**Task directions**
Exactly as written, set down the lines from the top of the entries through the line bearing "var(--ink); stroke-width: .8;", with every picture left out.
(Information shown Opens)
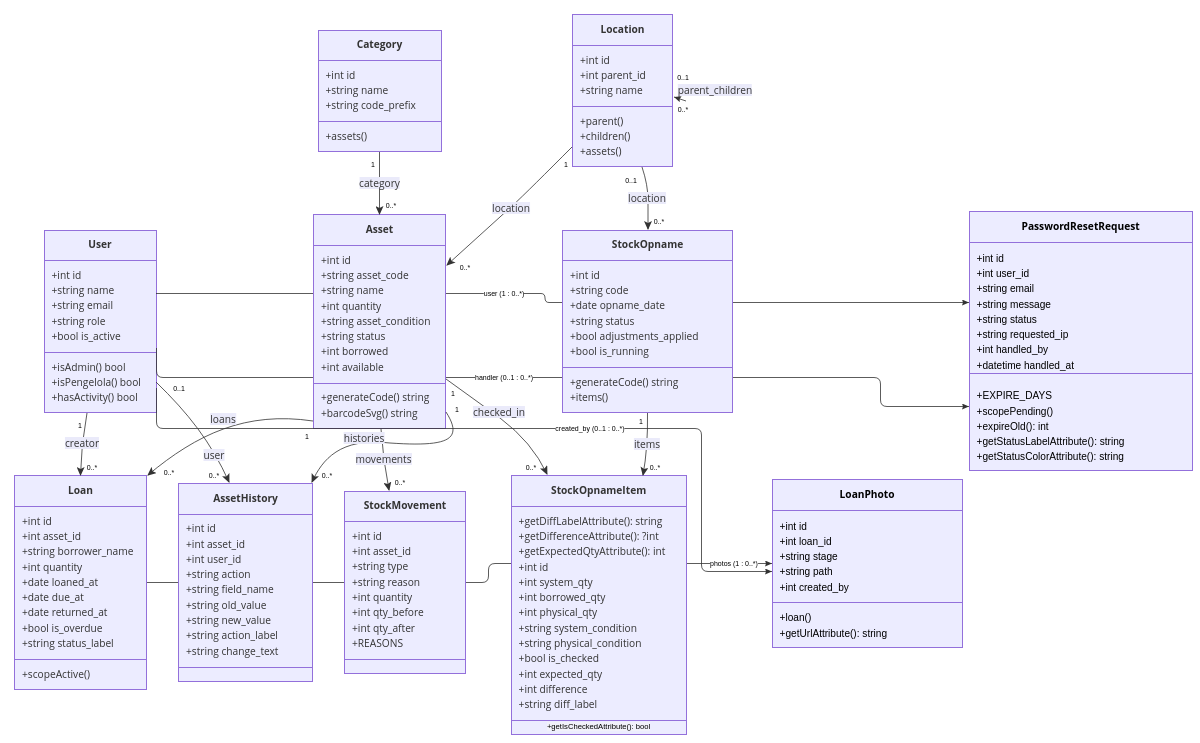
<!DOCTYPE html>
<html lang="en">
<head>
<meta charset="utf-8">
<title>Asset management class diagram</title>
<style>
:root {
  --node: #ececff;
  --border: #9370db;
  --ink: #333;
  --label: #eaeafa;
  --row: 15.3px;
  --pad: 7.65px;
}
* { box-sizing: border-box; margin: 0; padding: 0; }
body { width: 1200px; height: 743px; overflow: hidden; background: #fff; }
.diagram { position: relative; width: 1200px; height: 743px; overflow: hidden; font: 10.2px/15.3px "Open Sans", "Noto Sans", sans-serif; color: var(--ink); white-space: nowrap; }
.class { position: absolute; left: var(--x); top: var(--y); width: var(--w); background: var(--node); outline: 1px solid var(--border); outline-offset: -1px; }
.class h2 { display: flex; align-items: center; justify-content: center; height: calc(2 * var(--row)); font-size: 10.2px; font-weight: 700; }
.class ul { list-style: none; border-top: 1px solid var(--border); padding: 6.65px 8px var(--pad); min-height: var(--row); }
.class li { height: var(--row); }
.plain h2 { color: #000; }
.plain ul { padding: 7.65px 8px 6.65px; color: #000; font-family: "Liberation Sans", sans-serif; font-size: 10.1px; }
.request .fields { padding-bottom: 0; }
.request .methods { padding-top: 14.3px; }
.class .note { display: flex; justify-content: center; align-items: flex-start; padding: 1px 0 0; height: var(--row); }
.note li { height: 9px; font: 7.65px/9px "Liberation Sans", sans-serif; color: #000; background: #f1f1fa; }
.edges { position: absolute; left: 0; top: 0; fill: none; stroke: var(--ink); stroke-width: .8; }
.relation, .route, .count { position: absolute; left: var(--x); top: var(--y); transform: translate(-50%, -50%); }
.relation { line-height: 12px; background: var(--label); }
.count, .route { font: 7px/9px "Liberation Sans", sans-serif; color: #000; }
.route { background: #fff; }
</style>
</head>
<body>
<main class="diagram">

<article class="class" style="--x:43.5px;--y:229.5px;--w:113px">
<h2>User</h2>
<ul><li>+int id</li><li>+string name</li><li>+string email</li><li>+string role</li><li>+bool is_active</li></ul>
<ul><li>+isAdmin() bool</li><li>+isPengelola() bool</li><li>+hasActivity() bool</li></ul>
</article>

<svg class="edges" width="1200" height="743" viewBox="0 0 1200 743" aria-hidden="true">
<defs>
<marker id="arrow" markerUnits="userSpaceOnUse" markerWidth="9" markerHeight="8" refX="8" refY="4" orient="auto"><path d="M0 0L9 4L0 8L2 4Z" fill="#333" stroke="none"/></marker>
<marker id="small-arrow" markerUnits="userSpaceOnUse" markerWidth="7" markerHeight="6" refX="7" refY="3" orient="auto"><path d="M0 0L7 3L0 6L1 3Z" fill="#333" stroke="none"/></marker>
</defs>
<g marker-end="url(#small-arrow)">
<path d="M156 293.5H541Q545 293.5 545 298T549 302.5H969"/>
<path d="M156.5 348V371Q156.5 377.5 163 377.5H874Q880.5 377.5 880.5 384V400Q880.5 406.5 887 406.5H969"/>
<path d="M146 582.5H482Q488.5 582.5 488.5 576V570Q488.5 563.5 495 563.5H772"/>
</g>
</svg>

<article class="class" style="--x:317.5px;--y:29.5px;--w:124px">
<h2>Category</h2>
<ul><li>+int id</li><li>+string name</li><li>+string code_prefix</li></ul>
<ul><li>+assets()</li></ul>
</article>

<article class="class" style="--x:572px;--y:14.3px;--w:101px">
<h2>Location</h2>
<ul><li>+int id</li><li>+int parent_id</li><li>+string name</li></ul>
<ul><li>+parent()</li><li>+children()</li><li>+assets()</li></ul>
</article>

<article class="class" style="--x:313px;--y:214.4px;--w:133px">
<h2>Asset</h2>
<ul><li>+int id</li><li>+string asset_code</li><li>+string name</li><li>+int quantity</li><li>+string asset_condition</li><li>+string status</li><li>+int borrowed</li><li>+int available</li></ul>
<ul><li>+generateCode() string</li><li>+barcodeSvg() string</li></ul>
</article>

<article class="class" style="--x:562px;--y:229.5px;--w:171px">
<h2>StockOpname</h2>
<ul><li>+int id</li><li>+string code</li><li>+date opname_date</li><li>+string status</li><li>+bool adjustments_applied</li><li>+bool is_running</li></ul>
<ul><li>+generateCode() string</li><li>+items()</li></ul>
</article>

<article class="class plain request" style="--x:968.6px;--y:211.4px;--w:224px">
<h2>PasswordResetRequest</h2>
<ul class="fields"><li>+int id</li><li>+int user_id</li><li>+string email</li><li>+string message</li><li>+string status</li><li>+string requested_ip</li><li>+int handled_by</li><li>+datetime handled_at</li></ul>
<ul class="methods"><li>+EXPIRE_DAYS</li><li>+scopePending()</li><li>+expireOld(): int</li><li>+getStatusLabelAttribute(): string</li><li>+getStatusColorAttribute(): string</li></ul>
</article>

<article class="class" style="--x:14px;--y:475.4px;--w:133px">
<h2>Loan</h2>
<ul><li>+int id</li><li>+int asset_id</li><li>+string borrower_name</li><li>+int quantity</li><li>+date loaned_at</li><li>+date due_at</li><li>+date returned_at</li><li>+bool is_overdue</li><li>+string status_label</li></ul>
<ul><li>+scopeActive()</li></ul>
</article>

<article class="class" style="--x:178px;--y:483px;--w:135px">
<h2>AssetHistory</h2>
<ul><li>+int id</li><li>+int asset_id</li><li>+int user_id</li><li>+string action</li><li>+string field_name</li><li>+string old_value</li><li>+string new_value</li><li>+string action_label</li><li>+string change_text</li></ul>
<ul></ul>
</article>

<article class="class" style="--x:344px;--y:490.5px;--w:122px">
<h2>StockMovement</h2>
<ul><li>+int id</li><li>+int asset_id</li><li>+string type</li><li>+string reason</li><li>+int quantity</li><li>+int qty_before</li><li>+int qty_after</li><li>+REASONS</li></ul>
<ul></ul>
</article>

<article class="class" style="--x:510.6px;--y:475.4px;--w:176px">
<h2>StockOpnameItem</h2>
<ul><li>+getDiffLabelAttribute(): string</li><li>+getDifferenceAttribute(): ?int</li><li>+getExpectedQtyAttribute(): int</li><li>+int id</li><li>+int system_qty</li><li>+int borrowed_qty</li><li>+int physical_qty</li><li>+string system_condition</li><li>+string physical_condition</li><li>+bool is_checked</li><li>+int expected_qty</li><li>+int difference</li><li>+string diff_label</li></ul>
<ul class="note"><li>+getIsCheckedAttribute(): bool</li></ul>
</article>

<article class="class plain" style="--x:771.6px;--y:479.3px;--w:191px">
<h2>LoanPhoto</h2>
<ul><li>+int id</li><li>+int loan_id</li><li>+string stage</li><li>+string path</li><li>+int created_by</li></ul>
<ul><li>+loan()</li><li>+getUrlAttribute(): string</li></ul>
</article>

<svg class="edges" width="1200" height="743" viewBox="0 0 1200 743" aria-hidden="true">
<g marker-end="url(#arrow)">
<path d="M379.5 152V214"/>
<path d="M572 147C545 174 525 194 511 207L447 265"/>
<path d="M642 167Q648 185 648 200V229"/>
<path d="M87 413Q81 445 80.5 475"/>
<path d="M156 382C188 413 211 442 229 482"/>
<path d="M313 421C246 411 197 434 148 475"/>
<path d="M446 412C464 440 448 447 390 443C340 437 322 460 312 482"/>
<path d="M381 429Q383 460 389 490"/>
<path d="M446 379L500 418Q532 442 547 474"/>
<path d="M647.5 413Q648 448 643 475"/>
</g>
<g marker-end="url(#small-arrow)">
<path d="M686 101L674 97"/>
<path d="M156.5 388V422Q156.5 428.5 163 428.5H695Q701.5 428.5 701.5 435V565Q701.5 571.5 708 571.5H772"/>
</g>
</svg>

<span class="relation" style="--x:379.5px;--y:183px">category</span>
<span class="relation" style="--x:511px;--y:208px">location</span>
<span class="relation" style="--x:647px;--y:198px">location</span>
<span class="relation" style="--x:715px;--y:90px">parent_children</span>
<span class="relation" style="--x:82px;--y:443px">creator</span>
<span class="relation" style="--x:214px;--y:455px">user</span>
<span class="relation" style="--x:223px;--y:419px">loans</span>
<span class="relation" style="--x:364px;--y:438px">histories</span>
<span class="relation" style="--x:383.5px;--y:459px">movements</span>
<span class="relation" style="--x:499px;--y:412px">checked_in</span>
<span class="relation" style="--x:647px;--y:444px">items</span>

<span class="route" style="--x:504px;--y:293px">user (1 : 0..*)</span>
<span class="route" style="--x:504px;--y:377px">handler (0..1 : 0..*)</span>
<span class="route" style="--x:590px;--y:428px">created_by (0..1 : 0..*)</span>
<span class="route" style="--x:734px;--y:563px">photos (1 : 0..*)</span>

<span class="count" style="--x:373px;--y:164px">1</span>
<span class="count" style="--x:391px;--y:205px">0..*</span>
<span class="count" style="--x:566px;--y:164px">1</span>
<span class="count" style="--x:465px;--y:267px">0..*</span>
<span class="count" style="--x:631px;--y:180px">0..1</span>
<span class="count" style="--x:659px;--y:221px">0..*</span>
<span class="count" style="--x:683px;--y:77px">0..1</span>
<span class="count" style="--x:683px;--y:109px">0..*</span>
<span class="count" style="--x:80px;--y:425px">1</span>
<span class="count" style="--x:92px;--y:467px">0..*</span>
<span class="count" style="--x:179px;--y:388px">0..1</span>
<span class="count" style="--x:214px;--y:475px">0..*</span>
<span class="count" style="--x:307px;--y:436px">1</span>
<span class="count" style="--x:169px;--y:472px">0..*</span>
<span class="count" style="--x:457px;--y:409px">1</span>
<span class="count" style="--x:327px;--y:475px">0..*</span>
<span class="count" style="--x:400px;--y:482px">0..*</span>
<span class="count" style="--x:453px;--y:393px">1</span>
<span class="count" style="--x:531px;--y:467px">0..*</span>
<span class="count" style="--x:641px;--y:421px">1</span>
<span class="count" style="--x:655px;--y:467px">0..*</span>
</main>
</body>
</html>
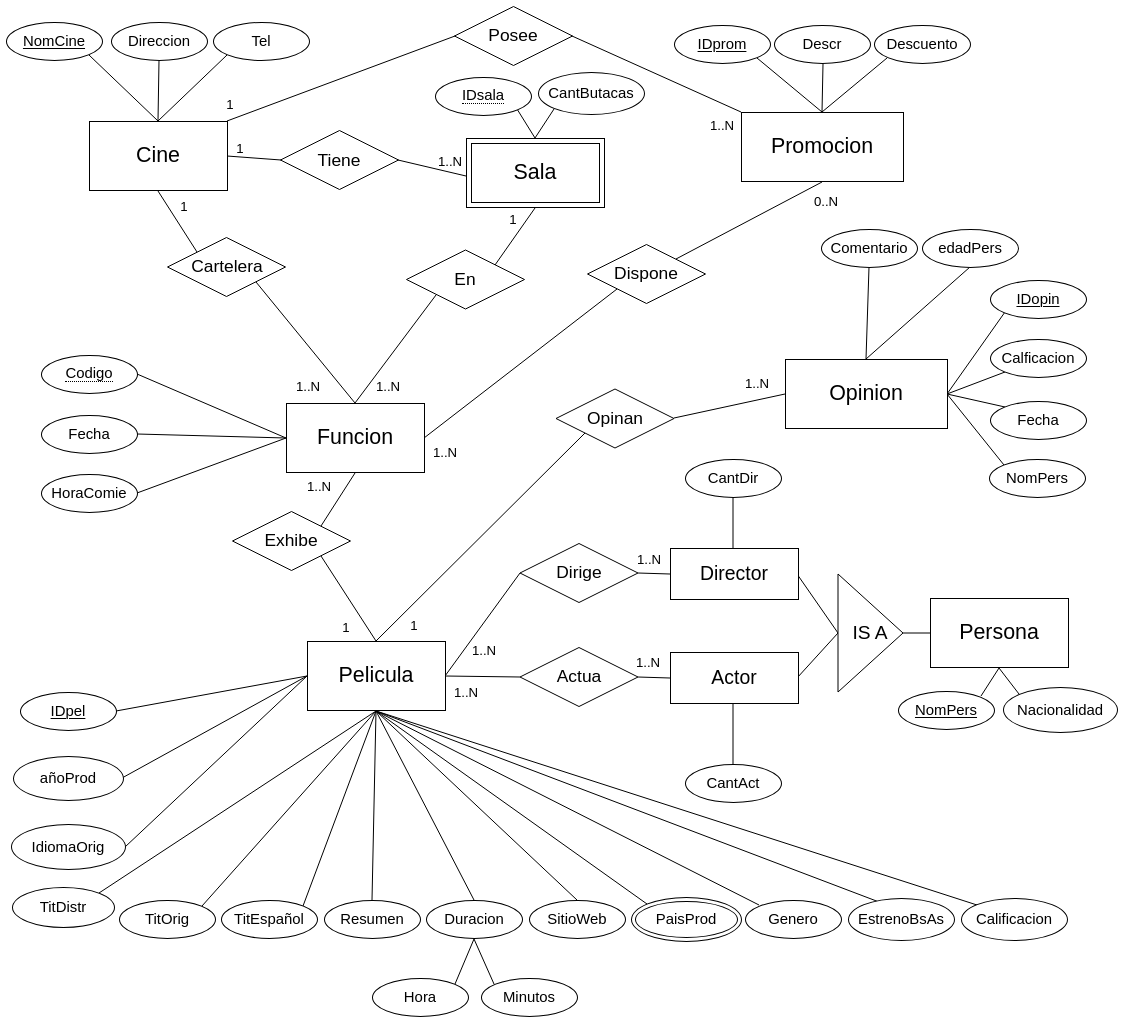
<!DOCTYPE html>
<html lang="es">
<head>
<meta charset="utf-8">
<title>Diagrama entidad-relación: Cine</title>
<style>
:root { --ink: #000; --paper: #fff; }
* { box-sizing: border-box; }
html, body { margin: 0; overflow: hidden; background: var(--paper); }
.diagram {
  position: relative; width: 1123px; height: 1023px; overflow: hidden;
  background: var(--paper); color: var(--ink);
  font-family: "Liberation Sans", Arial, sans-serif;
}
.connections { position: absolute; left: 0; top: 0; fill: none; stroke: var(--ink); stroke-width: 1; }
.connections .shape { fill: var(--paper); }
.node {
  position: absolute; display: flex; align-items: center; justify-content: center;
  width: var(--w); height: var(--h);
  left: calc(var(--x) * 1px - var(--w) / 2); top: calc(var(--y) * 1px - var(--h) / 2);
  line-height: 1; white-space: nowrap;
}
.entity { --w: 139px; --h: 70px; border: 1px solid var(--ink); background: var(--paper); font-size: 21.4px; }
.entity.wide { --w: 163px; }
.entity.small { --w: 129px; --h: 52px; font-size: 19.4px; }
.weak::after { content: ""; position: absolute; inset: 4px; border: 1px solid var(--ink); }
.attribute { --w: 97px; --h: 39px; border: 1px solid var(--ink); border-radius: 50%; background: var(--paper); font-size: 14.9px; }
.attribute.large { --w: 115px; --h: 46px; }
.attribute.medium { --w: 107px; --h: 43px; }
.multivalued { --w: 111px; --h: 45px; }
.multivalued::after { content: ""; position: absolute; inset: 3px; border: 1px solid var(--ink); border-radius: 50%; }
.key { text-decoration: underline; text-underline-offset: 2px; text-decoration-thickness: 1px; }
.partial span { border-bottom: 1px dotted var(--ink); }
.relation { --w: 118px; --h: 59px; font-size: 17.4px; }
.hierarchy { --w: 50px; --h: 30px; font-size: 19.2px; }
.cardinality { --w: 30px; --h: 16px; font-size: 13.2px; }
</style>
</head>
<body>
<main class="diagram">
  <svg class="connections" width="1123" height="1023" viewBox="0 0 1123 1023" aria-hidden="true">
    <defs><polygon id="diamond" class="shape" points="-59,0 0,-29.5 59,0 0,29.5"/></defs>
    <g id="attribute-lines">
      <path d="M89 55L158 121M159 60L158 121M227 55L158 121"/>
      <path d="M757 58L822 112M823 64L822 112M887 58L822 112"/>
      <path d="M517 109L535 138M554 109L535 138"/>
      <path d="M869 267L866 359M970 267L866 359"/>
      <path d="M1005 312L947 394M1005 372L947 394M1005 407L947 394M1004 465L947 394"/>
      <path d="M137 374L286 438M137 434L286 438M137 493L286 438"/>
      <path d="M733 497V549M733 704V764"/>
      <path d="M981 696L999 668L1019 694"/>
      <path d="M116 711L307 676M122 778L307 676M125 847L307 676"/>
      <path d="M99 893L376 711L202 906M303 906L376 711L372 900M474 900L376 711L577 900M647 904L376 711L759 905M887 905L376 711L977 905"/>
      <path d="M455 984L474 939L494 984"/>
    </g>
    <g id="relation-lines">
      <path d="M227 121L455 36M572 36L741 112"/>
      <path d="M227 156L281 160M398 160L466 176"/>
      <path d="M158 191L197 252M256 282L355 403"/>
      <path d="M535 208L495 265M436 295L355 403"/>
      <path d="M822 182L676 259M617 289L424 438"/>
      <path d="M785 394L674 418M585 433L376 641"/>
      <path d="M355 473L321 526M321 556L376 641"/>
      <path d="M445 676L520 573M638 573L670 574"/>
      <path d="M445 676L520 677M638 677L670 678"/>
      <path d="M797 574L838 633L797 678M903 633H930"/>
    </g>
    <g id="relation-shapes">
      <use href="#diamond" x="513.5" y="36"/>
      <use href="#diamond" x="339.5" y="160"/>
      <use href="#diamond" x="226.5" y="267"/>
      <use href="#diamond" x="465.5" y="279.5"/>
      <use href="#diamond" x="646.5" y="274"/>
      <use href="#diamond" x="615" y="418.5"/>
      <use href="#diamond" x="291.5" y="541"/>
      <use href="#diamond" x="579" y="573"/>
      <use href="#diamond" x="579" y="677"/>
      <polygon class="shape" points="838,574 903,633 838,692"/>
    </g>
  </svg>

  <section aria-label="Entidades">
    <div class="node entity" style="--x:158;--y:156">Cine</div>
    <div class="node entity weak" style="--x:535;--y:173">Sala</div>
    <div class="node entity wide" style="--x:822;--y:147">Promocion</div>
    <div class="node entity wide" style="--x:866;--y:394">Opinion</div>
    <div class="node entity" style="--x:355;--y:438">Funcion</div>
    <div class="node entity" style="--x:376;--y:676">Pelicula</div>
    <div class="node entity small" style="--x:734;--y:574">Director</div>
    <div class="node entity small" style="--x:734;--y:678">Actor</div>
    <div class="node entity" style="--x:999;--y:633">Persona</div>
  </section>

  <section aria-label="Relaciones">
    <div class="node relation" style="--x:513;--y:36">Posee</div>
    <div class="node relation" style="--x:339;--y:161">Tiene</div>
    <div class="node relation" style="--x:227;--y:267">Cartelera</div>
    <div class="node relation" style="--x:465;--y:280">En</div>
    <div class="node relation" style="--x:646;--y:274">Dispone</div>
    <div class="node relation" style="--x:615;--y:419">Opinan</div>
    <div class="node relation" style="--x:291;--y:541">Exhibe</div>
    <div class="node relation" style="--x:579;--y:573">Dirige</div>
    <div class="node relation" style="--x:579;--y:677">Actua</div>
    <div class="node hierarchy" style="--x:870;--y:633">IS A</div>
  </section>

  <section aria-label="Atributos">
    <div class="node attribute key" style="--x:54;--y:41">NomCine</div>
    <div class="node attribute" style="--x:159;--y:41">Direccion</div>
    <div class="node attribute" style="--x:261;--y:41">Tel</div>
    <div class="node attribute partial" style="--x:483;--y:96"><span>IDsala</span></div>
    <div class="node attribute medium" style="--x:591;--y:93">CantButacas</div>
    <div class="node attribute key" style="--x:722;--y:44">IDprom</div>
    <div class="node attribute" style="--x:822;--y:44">Descr</div>
    <div class="node attribute" style="--x:922;--y:44">Descuento</div>
    <div class="node attribute" style="--x:869;--y:248">Comentario</div>
    <div class="node attribute" style="--x:970;--y:248">edadPers</div>
    <div class="node attribute key" style="--x:1038;--y:299">IDopin</div>
    <div class="node attribute" style="--x:1038;--y:358">Calficacion</div>
    <div class="node attribute" style="--x:1038;--y:420">Fecha</div>
    <div class="node attribute" style="--x:1037;--y:478">NomPers</div>
    <div class="node attribute partial" style="--x:89;--y:374"><span>Codigo</span></div>
    <div class="node attribute" style="--x:89;--y:434">Fecha</div>
    <div class="node attribute" style="--x:89;--y:493">HoraComie</div>
    <div class="node attribute" style="--x:733;--y:478">CantDir</div>
    <div class="node attribute" style="--x:733;--y:783">CantAct</div>
    <div class="node attribute key" style="--x:946;--y:710">NomPers</div>
    <div class="node attribute large" style="--x:1060;--y:710">Nacionalidad</div>
    <div class="node attribute key" style="--x:68;--y:711">IDpel</div>
    <div class="node attribute" style="--x:68;--y:778;--w:111px;--h:45px">añoProd</div>
    <div class="node attribute large" style="--x:68;--y:847">IdiomaOrig</div>
    <div class="node attribute" style="--x:63;--y:907;--w:103px;--h:41px">TitDistr</div>
    <div class="node attribute" style="--x:167;--y:919">TitOrig</div>
    <div class="node attribute" style="--x:269;--y:919">TitEspañol</div>
    <div class="node attribute" style="--x:372;--y:919">Resumen</div>
    <div class="node attribute" style="--x:474;--y:919">Duracion</div>
    <div class="node attribute" style="--x:577;--y:919">SitioWeb</div>
    <div class="node attribute multivalued" style="--x:686;--y:919">PaisProd</div>
    <div class="node attribute" style="--x:793;--y:919">Genero</div>
    <div class="node attribute medium" style="--x:901;--y:919">EstrenoBsAs</div>
    <div class="node attribute medium" style="--x:1014;--y:919">Calificacion</div>
    <div class="node attribute" style="--x:420;--y:997">Hora</div>
    <div class="node attribute" style="--x:529;--y:997">Minutos</div>
  </section>

  <section aria-label="Cardinalidades">
    <div class="node cardinality" style="--x:230;--y:105">1</div>
    <div class="node cardinality" style="--x:722;--y:126">1..N</div>
    <div class="node cardinality" style="--x:240;--y:149">1</div>
    <div class="node cardinality" style="--x:450;--y:162">1..N</div>
    <div class="node cardinality" style="--x:184;--y:207">1</div>
    <div class="node cardinality" style="--x:513;--y:220">1</div>
    <div class="node cardinality" style="--x:826;--y:202">0..N</div>
    <div class="node cardinality" style="--x:308;--y:387">1..N</div>
    <div class="node cardinality" style="--x:388;--y:387">1..N</div>
    <div class="node cardinality" style="--x:445;--y:453">1..N</div>
    <div class="node cardinality" style="--x:757;--y:384">1..N</div>
    <div class="node cardinality" style="--x:319;--y:487">1..N</div>
    <div class="node cardinality" style="--x:346;--y:628">1</div>
    <div class="node cardinality" style="--x:414;--y:626">1</div>
    <div class="node cardinality" style="--x:484;--y:651">1..N</div>
    <div class="node cardinality" style="--x:466;--y:693">1..N</div>
    <div class="node cardinality" style="--x:649;--y:560">1..N</div>
    <div class="node cardinality" style="--x:648;--y:663">1..N</div>
  </section>
</main>
</body>
</html>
(Information shown Closes)
**Result of the exercise**
<!DOCTYPE html>
<html lang="en">
<head>
<meta charset="utf-8">
<title>Asset management class diagram</title>
<style>
:root {
  --node: #ececff;
  --border: #9370db;
  --ink: #333;
  --label: #eaeafa;
  --row: 15.3px;
  --pad: 7.65px;
}
* { box-sizing: border-box; margin: 0; padding: 0; }
body { width: 1200px; height: 743px; overflow: hidden; background: #fff; }
.diagram { position: relative; width: 1200px; height: 743px; overflow: hidden; font: 10.2px/15.3px "Open Sans", "Noto Sans", sans-serif; color: var(--ink); white-space: nowrap; }
.class { position: absolute; left: var(--x); top: var(--y); width: var(--w); background: var(--node); outline: 1px solid var(--border); outline-offset: -1px; }
.class h2 { display: flex; align-items: center; justify-content: center; height: calc(2 * var(--row)); font-size: 10.2px; font-weight: 700; }
.class ul { list-style: none; border-top: 1px solid var(--border); padding: 6.65px 8px var(--pad); min-height: var(--row); }
.class li { height: var(--row); }
.plain h2 { color: #000; }
.plain ul { padding: 7.65px 8px 6.65px; color: #000; font-family: "Liberation Sans", sans-serif; font-size: 10.1px; }
.request .fields { padding-bottom: 0; }
.request .methods { padding-top: 14.3px; }
.class .note { display: flex; justify-content: center; align-items: flex-start; padding: 1px 0 0; height: var(--row); }
.note li { height: 9px; font: 7.65px/9px "Liberation Sans", sans-serif; color: #000; background: #f1f1fa; }
.edges { position: absolute; left: 0; top: 0; fill: none; stroke: var(--ink); stroke-width: .8; }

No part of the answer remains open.